Wednesday, October 19, 2016

US Team Make Breakthrough in Ethanol Production from Waste Carbon Dioxide

Generation of Possible Future Fuel from Atmosphere Degenerative Gas
Shipping News Feature
US – The US Government's Department of Energy’s Oak Ridge National Laboratory has made an unexpected breakthrough in converting the greenhouse gas Carbon Dioxide (CO2) into ethanol, a substance that is undergoing multiple reviews and testing as a potential supplement to, or even replacement for, fossil fuels. Conducting an experiment in converting waste emission into fuel, the scientists at Oak Ridge found that making the conversion is much easier and cheaper than they had originally believed possible.

“We discovered somewhat by accident that this material worked,” said ORNL’s Adam Rondinone, lead author of the team’s study published in ChemistrySelect. “We were trying to study the first step of a proposed reaction when we realized that the catalyst was doing the entire reaction on its own.”

“We’re taking carbon dioxide, a waste product of combustion, and we’re pushing that combustion reaction backwards with very high selectivity to a useful fuel. Ethanol was a surprise, it’s extremely difficult to go straight from carbon dioxide to ethanol with a single catalyst.”

A video of the work at Oak Ridge is viewable here and makes interesting watching with a detailed explanation of the nano technology involved in the process. The use of ethanol as a fuel is long established, with Brazil long regulating that vehicles in the country must run on an ethanol-petroleum mixed fuel, and a number of studies being undertaken to examine the use of ethanol as a fuel for freight transportation.
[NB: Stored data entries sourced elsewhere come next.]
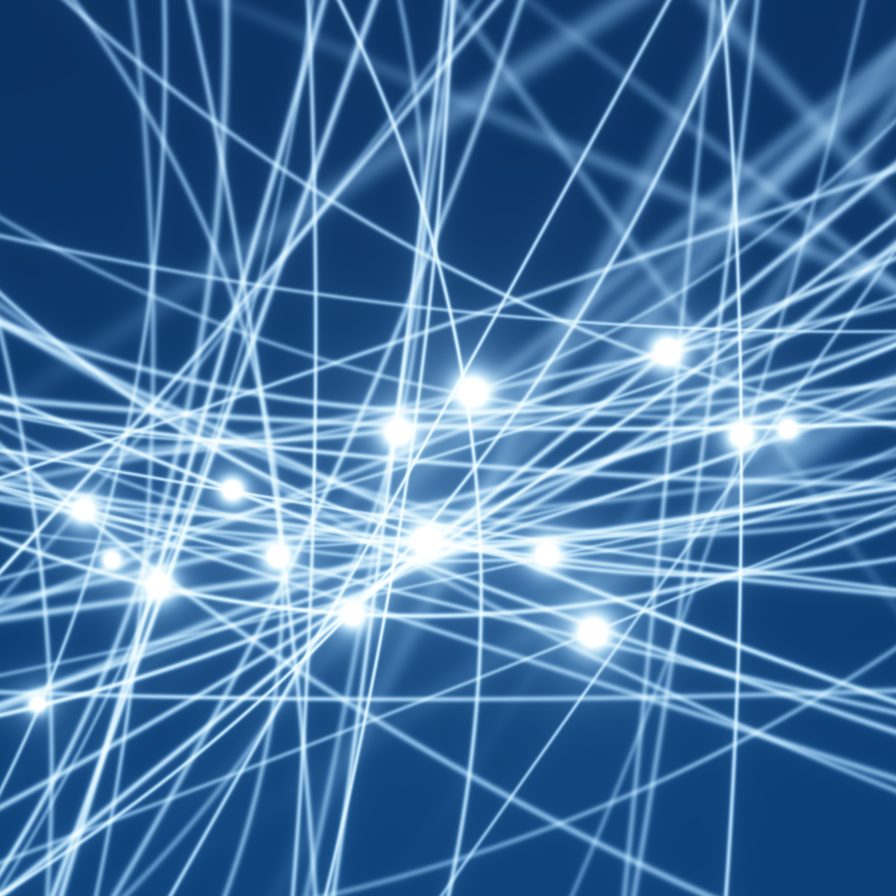
Reproduce this background procedurally as a WebGL 2 fragment shader.

```glsl
#version 300 es
precision highp float;
// Glowing network: pale arcs of light crossing at bright nodes over deep blue.

uniform vec2 u_resolution;
out vec4 fragColor;

const int NODES = 15;
const int ARCS = 66;
const int BEAMS = 11;
const vec3 NAVY_TOP = vec3(0.040, 0.195, 0.385);
const vec3 NAVY_BOTTOM = vec3(0.040, 0.245, 0.465);
// Blue saturates first, red last, so faint light stays blue.
const vec3 LIGHT_RESPONSE = vec3(1.0, 1.4, 2.0);

float hash(float id, float channel) {
    vec3 p = fract(vec3(id, channel, id) * 0.1031);
    p += dot(p, p.yzx + 33.33);
    return fract((p.x + p.y) * p.z);
}

float spread(float id, float channel) {
    return hash(id, channel) * 2.0 - 1.0;
}

// Nodes are spaced evenly across and gather around a low middle band.
vec2 nodePosition(float id) {
    float x = 0.04 + 0.92 * fract(id * 0.618034 + 0.44);
    float y = 0.38 + 0.22 * (spread(id, 3.0) + spread(id, 7.0));
    return vec2(x, y);
}

// Position along (x) and distance from (y) a shallow parabola through a point.
vec2 arcCoords(vec2 p, vec2 through, float angle, float bend) {
    vec2 dir = vec2(cos(angle), sin(angle));
    vec2 q = p - through;
    float along = dot(q, dir);
    float across = dot(q, vec2(-dir.y, dir.x)) - bend * along * along;
    float slope = 2.0 * bend * along;
    return vec2(along, abs(across) * inversesqrt(1.0 + slope * slope));
}

float softLine(float d, float width) {
    return exp(-d * d / (width * width));
}

// Every third arc is steep, the others are shallow or diagonal.
float arcAngle(float id) {
    float family = mod(id, 3.0);
    if (family < 0.5) return 1.38 + 0.38 * spread(id, 11.0);
    if (family < 1.5) return 0.42 * spread(id, 13.0);
    return 0.15 + 0.85 * spread(id, 17.0);
}

float arcLight(vec2 p, float id, float pixel) {
    vec2 jitter = vec2(spread(id, 19.0), spread(id, 23.0));
    float looseness = mix(0.006, 0.16, step(0.5, hash(id, 29.0)));
    vec2 through = nodePosition(mod(id, float(NODES))) + jitter * looseness;
    float bend = 0.55 * pow(spread(id, 31.0), 3.0);
    vec2 arc = arcCoords(p, through, arcAngle(id), bend);

    float reach = abs(arc.x);
    float width = mix(0.0018, 0.0034, hash(id, 37.0)) + 0.0016 * reach;
    float strength = mix(0.25, 0.75, hash(id, 41.0));
    strength *= mix(0.75, 1.15, exp(-4.0 * reach));
    float halo = 0.07 * exp(-arc.y / 0.009);
    return strength * (softLine(arc.y, max(width, 0.7 * pixel)) + halo);
}

// Wide out-of-focus beams behind the upper right.
float beamLight(vec2 p, float id) {
    vec2 through = vec2(0.84, 0.82) + 0.24 * vec2(spread(id, 43.0), spread(id, 47.0));
    float side = mod(id, 3.0) < 0.5 ? -0.55 : 0.85;
    vec2 beam = arcCoords(p, through, side + 0.4 * spread(id, 53.0), 0.0);
    float fade = exp(-3.0 * beam.x * beam.x);
    float width = mix(0.006, 0.016, hash(id, 59.0));
    return 0.24 * fade * softLine(beam.y, width);
}

float nodeLight(vec2 p, float id) {
    vec2 center = nodePosition(id);
    float r = distance(p, center);
    float central = exp(-9.0 * dot(center - vec2(0.5, 0.42), center - vec2(0.5, 0.42)));
    float size = mix(0.009, 0.017, hash(id, 61.0)) + 0.008 * central;
    return min(0.95 * softLine(r, size) + 0.62 * exp(-r / (1.45 * size)), 1.0);
}

void main() {
    float unit = min(u_resolution.x, u_resolution.y);
    vec2 p = gl_FragCoord.xy / unit;
    float pixel = 1.0 / unit;

    // Shade is the darkness left after each light is screened over it.
    vec2 fromMiddle = p - vec2(0.5, 0.42);
    float shade = 1.0 - 0.05 * exp(-8.0 * dot(fromMiddle, fromMiddle));
    for (int i = 0; i < BEAMS; i++) {
        shade *= 1.0 - beamLight(p, float(i));
    }
    for (int i = 0; i < ARCS; i++) {
        shade *= 1.0 - min(arcLight(p, float(i), pixel), 1.0);
    }
    for (int i = 0; i < NODES; i++) {
        shade *= 1.0 - nodeLight(p, float(i));
    }

    vec3 navy = mix(NAVY_BOTTOM, NAVY_TOP, smoothstep(0.0, 1.0, p.y));
    vec3 color = 1.0 - (1.0 - navy) * pow(vec3(max(shade, 0.0001)), LIGHT_RESPONSE);
    fragColor = vec4(color, 1.0);
}
```
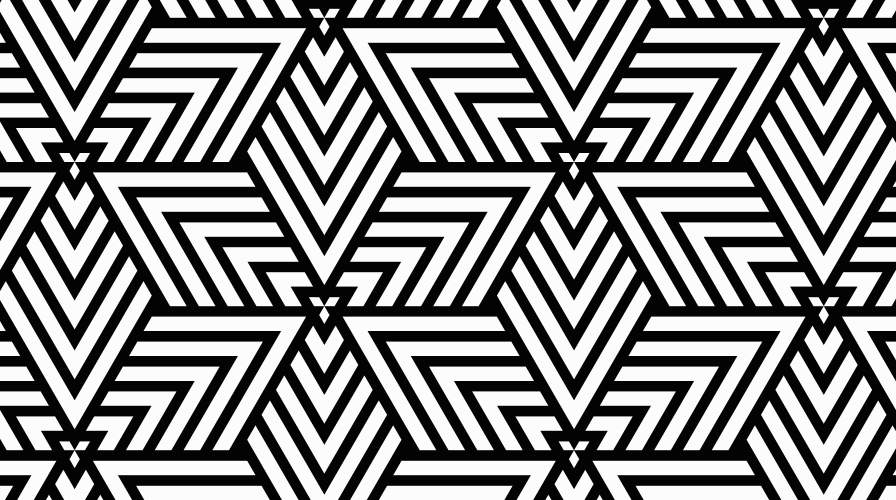
Reproduce this pattern procedurally as a WebGL 2 fragment shader.

```glsl
#version 300 es
precision highp float;
// Star lattice of rhombi, each filled with nested black and white chevrons.

uniform vec2 u_resolution;
out vec4 fragColor;

// Lengths on the canvas are fractions of its width.
const vec2 NODE = vec2(0.0833, 0.3773);   // one point where six rhombi meet
const float ROW_HEIGHT = 0.1609;          // distance between opposite rhombus sides
// Stripe sizes are fractions of the row height.
const float STRIPE_PERIOD = 0.173;
const float STRIPE_WIDTH = 0.073;
const vec3 INK = vec3(0.01);
const vec3 PAPER = vec3(0.99);
const int SAMPLES = 5;                    // per axis, for smooth edges
const float HALF_SQRT3 = 0.8660254;

// Distance to the nearer of the two sides that form a rhombus's pointed end.
float chevronDistance(vec2 p) {
    // Three axes at 120 degrees; their integer lines contain every rhombus side.
    vec3 axes = vec3(-p.y,
                     0.5 * p.y - HALF_SQRT3 * p.x,
                     0.5 * p.y + HALF_SQRT3 * p.x);
    vec3 local = fract(axes);
    vec3 cell = floor(axes);
    vec3 residue = cell - 3.0 * floor((cell + 0.5) / 3.0);

    // Exactly two residues agree, and those axes span the rhombus here.
    if (abs(residue.x - residue.y) < 0.5) return min(local.x, local.y);
    if (abs(residue.x - residue.z) < 0.5) return min(local.x, local.z);
    return min(local.y, local.z);
}

// 1 on a black stripe, 0 on the white between stripes.
float stripe(vec2 p) {
    return 1.0 - step(STRIPE_WIDTH, mod(chevronDistance(p), STRIPE_PERIOD));
}

void main() {
    // Average a grid of samples across the pixel.
    float coverage = 0.0;
    for (int j = 0; j < SAMPLES; j++) {
        for (int i = 0; i < SAMPLES; i++) {
            vec2 offset = (vec2(i, j) + 0.5) / float(SAMPLES) - 0.5;
            vec2 position = (gl_FragCoord.xy + offset) / u_resolution.x;
            coverage += stripe((position - NODE) / ROW_HEIGHT);
        }
    }
    coverage /= float(SAMPLES * SAMPLES);

    fragColor = vec4(mix(PAPER, INK, coverage), 1.0);
}
```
A 1996 study found that though trucks converted to run on E95 fuel (95% ethanol, 5% petrol) ran with an 8% degradation in fuel economy they emitted much reduced Nitrogen Oxide and particulate matter pollution, the elements that contribute primarily to pollution related disease and deaths in major cities. The key issue identified at that time was the relative cost of ethanol versus petroleum products.

Additionally, the use of biofuels has caused some other concerns in its production methods. To now the main production method has been to grow certain crops (sugar cane and corn are current favourites) and then ferment them to produce ethanol. This has led to concerns that widespread use of ethanol as fuel could lead to starvation in the developing world as valuable farm lands are used to grow ethanol crops for the developed worlds fuel need at the expense of people living in these regions.

The Oak Ridge team's finding is of particular interest as they propose that their method can produce ethanol from atmospheric carbon dioxide (a primary cause of global warming) and renewable energy sources. One of the issues with renewable energy sources such as solar and wind generation is the 'feast-or-famine' nature of its power generation. Rondinone envisages that: “A process like this would allow you to consume extra electricity when it’s available to make and store as ethanol. This could help to balance a grid supplied by intermittent renewable sources.”

The revolutionary discovery may even boost other technologies still evolving. In June Nissan announced it was developing an e-Bio-Fuel-Cell, a solid oxide fuel cell (SOFC), something normally associated with hydrogen power and the billions of dollars of infrastructure required to promulgate hydrogen powered vehicles. Using CO2 generated ethanol, by a strange twist mixing this with water it may just be possible to feed the liquid into the vehicle mounted converter which divides it into pure hydrogen and ironically back to carbon dioxide. The hydrogen is fed into the solid-oxide fuel cell, which generates electricity to power the electric vehicle, which is also equipped with a battery and the ability to store regenerated energy.

Nissan is currently focusing on that Brazilian market as the country already relies so heavily on ethanol powered vehicles and the fuel is freely available at sites right across the country. The Japanese manufacturer expects to have a commercial product by 2020 and the news that the controversial use of organic matter to produce the fuel may be a thing of the past will doubtless mean a boost for the project and associated technology.